Scan the data below for lines holding the word "seed", and copy each line found.

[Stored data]
· · ·

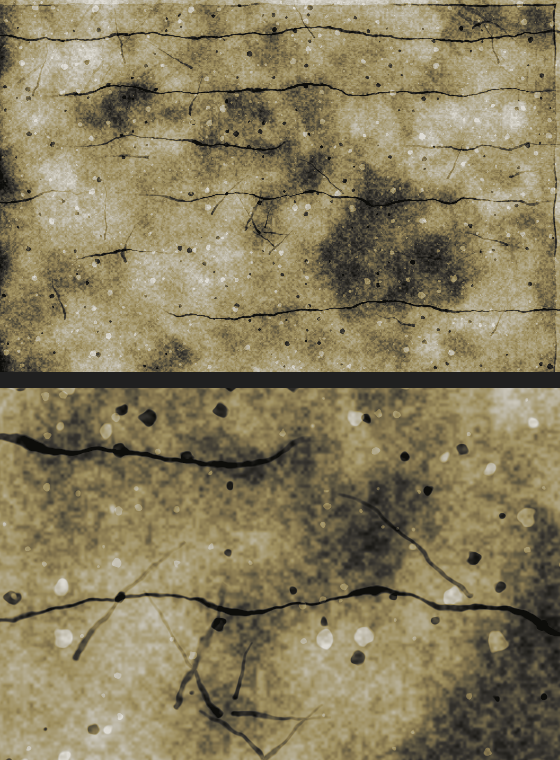
Top, the full canvas; bottom, a detail of the centre.
Reproduce this texture procedurally as a WebGL 2 fragment shader.

```glsl
#version 300 es
precision highp float;
// Weathered ochre plaster: layered noise gives one tone value, darkened by
// stains, seams and branching cracks, lightened by flakes and specks.
// The tone, in units of standard deviation, is coloured through a ramp.
uniform vec2 u_resolution;
out vec4 fragColor;

float hash(vec2 p) {
    return fract(sin(dot(p, vec2(127.1, 311.7))) * 43758.5453);
}

float noise(vec2 p) {
    vec2 i = floor(p), f = fract(p);
    f = f * f * (3.0 - 2.0 * f);
    return mix(mix(hash(i), hash(i + vec2(1, 0)), f.x),
               mix(hash(i + vec2(0, 1)), hash(i + vec2(1, 1)), f.x), f.y);
}

float fbm(vec2 p) {
    float sum = 0.0, amp = 0.5;
    for (int i = 0; i < 6; i++) {
        sum += amp * noise(p);
        p = mat2(1.6, 1.2, -1.2, 1.6) * p + 7.3;
        amp *= 0.5;
    }
    return sum;
}

// Fractal noise rescaled to mean 0 and deviation 1.
float mottle(vec2 p) { return (fbm(p) - 0.49) / 0.125; }

float blob(vec2 p, vec2 centre, vec2 size) {
    vec2 d = (p - centre) / size;
    return exp(-dot(d, d));
}

float line(float dist, float halfWidth) {
    return 1.0 - smoothstep(halfWidth, halfWidth + 0.0024, dist);
}

// Long level seams that fade in and out; x: crack, y: soot around it.
vec2 seams(vec2 p) {
    vec2 result = vec2(0);
    for (int i = 0; i < 6; i++) {
        float row = float(i);
        float d = abs(p.y - 0.17 - 0.147 * row);
        float shown = smoothstep(0.36, 0.62, noise(vec2(p.x * 3.2, row * 7.3 + 2.0)));
        float width = 0.0026 * noise(vec2(p.x * 24.0, row * 3.1)) - 0.0004;
        result = max(result, shown * vec2(line(d, width), exp(-d / 0.011)));
    }
    return result;
}

// Scattered tapering cracks around a centre.
float strokes(vec2 p, vec2 centre, vec2 spread, float len, int count, float seed) {
    float crack = 0.0;
    for (int i = 0; i < count; i++) {
        vec2 id = vec2(float(i) + 1.0, seed);
        vec2 start = centre + spread * (vec2(hash(id), hash(id + 17.0)) - 0.5);
        float angle = 3.14159 * hash(id + 31.0);
        vec2 dir = vec2(cos(angle), sin(angle));
        float size = len * (0.4 + hash(id + 47.0));
        float t = clamp(dot(p - start, dir), 0.0, size);
        float taper = 1.0 - t / size;
        float d = length(p - start - dir * t);
        crack = max(crack, line(d, 0.0014 * taper) * (0.35 + 0.65 * taper));
    }
    return crack;
}

// Small chips, one at most in each grid cell.
float specks(vec2 p, float cells, float share, float seed) {
    vec2 id = floor(p * cells), f = fract(p * cells);
    vec2 centre = 0.3 + 0.4 * vec2(hash(id + seed), hash(id + seed + 9.0));
    float radius = 0.04 + 0.16 * pow(hash(id + seed + 23.0), 2.0);
    float d = length(f - centre) + 0.12 * (noise(p * cells * 6.0) - 0.5);
    return step(hash(id + seed + 41.0), share) * (1.0 - smoothstep(radius, radius + 0.07, d));
}

// Fine slanted scrapes running along dir.
float scratches(vec2 p, vec2 dir) {
    vec2 q = vec2(dot(p, dir), dot(p, vec2(-dir.y, dir.x)));
    return smoothstep(0.76, 0.92, noise(q * vec2(9.0, 85.0)));
}

vec3 ramp(float tone) {
    const float stops[8] = float[](-3.5, -2.1, -1.35, -0.77, -0.08, 0.74, 1.64, 2.9);
    const vec3 colours[8] = vec3[](
        vec3(0.05, 0.05, 0.04), vec3(0.22, 0.21, 0.19), vec3(0.38, 0.35, 0.26),
        vec3(0.51, 0.45, 0.30), vec3(0.62, 0.56, 0.37), vec3(0.68, 0.64, 0.51),
        vec3(0.75, 0.73, 0.67), vec3(0.87, 0.86, 0.83));
    vec3 c = colours[0];
    for (int i = 1; i < 8; i++)
        c = mix(c, colours[i], clamp((tone - stops[i - 1]) / (stops[i] - stops[i - 1]), 0.0, 1.0));
    return c;
}

void main() {
    vec2 p = gl_FragCoord.xy / u_resolution.y;
    float right = u_resolution.x / u_resolution.y - p.x;
    vec2 bent = p + 0.085 * (vec2(fbm(p * 6.0 + 3.0), fbm(p * 6.0 + 40.0)) - 0.49);

    // Mottled ground and grain
    float tone = 0.22 + 0.3 * mottle(p * 3.0) + 0.42 * mottle(p * 13.0 + 5.0);
    tone += 1.3 * (noise(p * 170.0) - 0.5) + 0.9 * (noise(p * 330.0) - 0.5);

    // Pale wash and sharp-edged flakes
    float pale = blob(p, vec2(0.17, 0.62), vec2(0.12, 0.3));
    float flake = fbm(p * 4.5 + 21.0) + 0.13 * pale + 0.08 * blob(p, vec2(0.5, 0.05), vec2(0.6, 0.12));
    tone += 0.7 * pale + 0.75 * smoothstep(0.57, 0.61, flake);

    // Dark damp stains
    float damp = 0.15 * blob(p, vec2(0.79, 0.58), vec2(0.12, 0.08))
        + 0.15 * blob(p, vec2(1.3, 0.38), vec2(0.25, 0.2))
        + 0.16 * blob(p, vec2(0.70, 0.35), vec2(0.08, 0.08))
        + 0.09 * blob(p, vec2(0.7, 0.71), vec2(0.6, 0.06)) - 0.1 * pale;
    tone -= 2.0 * smoothstep(0.53, 0.79, fbm(p * 4.2 + 60.0) + damp);
    float grime = 0.4 + 1.2 * noise(p * 7.0 + 11.0);
    tone -= grime * (2.1 * exp(-p.x / 0.035) + 0.9 * exp(-right / 0.06));

    // Scrapes in the upper corners
    float upper = smoothstep(0.68, 0.85, p.y);
    tone -= 0.9 * upper * (scratches(bent, vec2(0.66, 0.75)) * smoothstep(0.65, 0.3, p.x)
        + scratches(bent, vec2(0.75, -0.66)) * smoothstep(0.45, 0.2, right));

    // Chips, pits and cracks
    tone += 1.7 * specks(p, 26.0, 0.22, 3.0) + 1.2 * specks(p, 60.0, 0.1, 5.0);
    tone -= 2.2 * specks(p, 32.0, 0.13, 71.0);
    vec2 seam = seams(bent);
    float crack = strokes(bent, vec2(0.75, 0.5), vec2(1.4, 0.9), 0.13, 18, 2.0);
    crack = max(crack, strokes(bent, vec2(0.69, 0.35), vec2(0.1, 0.1), 0.1, 6, 8.0));
    tone -= 2.6 * seam.x + 0.7 * seam.y + 1.9 * crack;

    // Worn pale rim along the top and right
    float rim = min(1.0 - p.y, right) + 0.012 * (fbm(p * 14.0) - 0.5);
    tone += 1.2 * (1.0 - smoothstep(0.009, 0.012, rim));
    tone -= 2.0 * line(abs(rim - 0.014), 0.0008) * smoothstep(0.3, 0.6, noise(p * 9.0));

    fragColor = vec4(ramp(tone), 1.0);
}
```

· · ·

* _RESPONSE_
float strokes(vec2 p, vec2 centre, vec2 spread, float len, int count, float seed) {
        vec2 id = vec2(float(i) + 1.0, seed);
float specks(vec2 p, float cells, float share, float seed) {
    vec2 centre = 0.3 + 0.4 * vec2(hash(id + seed), hash(id + seed + 9.0));
    float radius = 0.04 + 0.16 * pow(hash(id + seed + 23.0), 2.0);
    return step(hash(id + seed + 41.0), share) * (1.0 - smoothstep(radius, radius + 0.07, d));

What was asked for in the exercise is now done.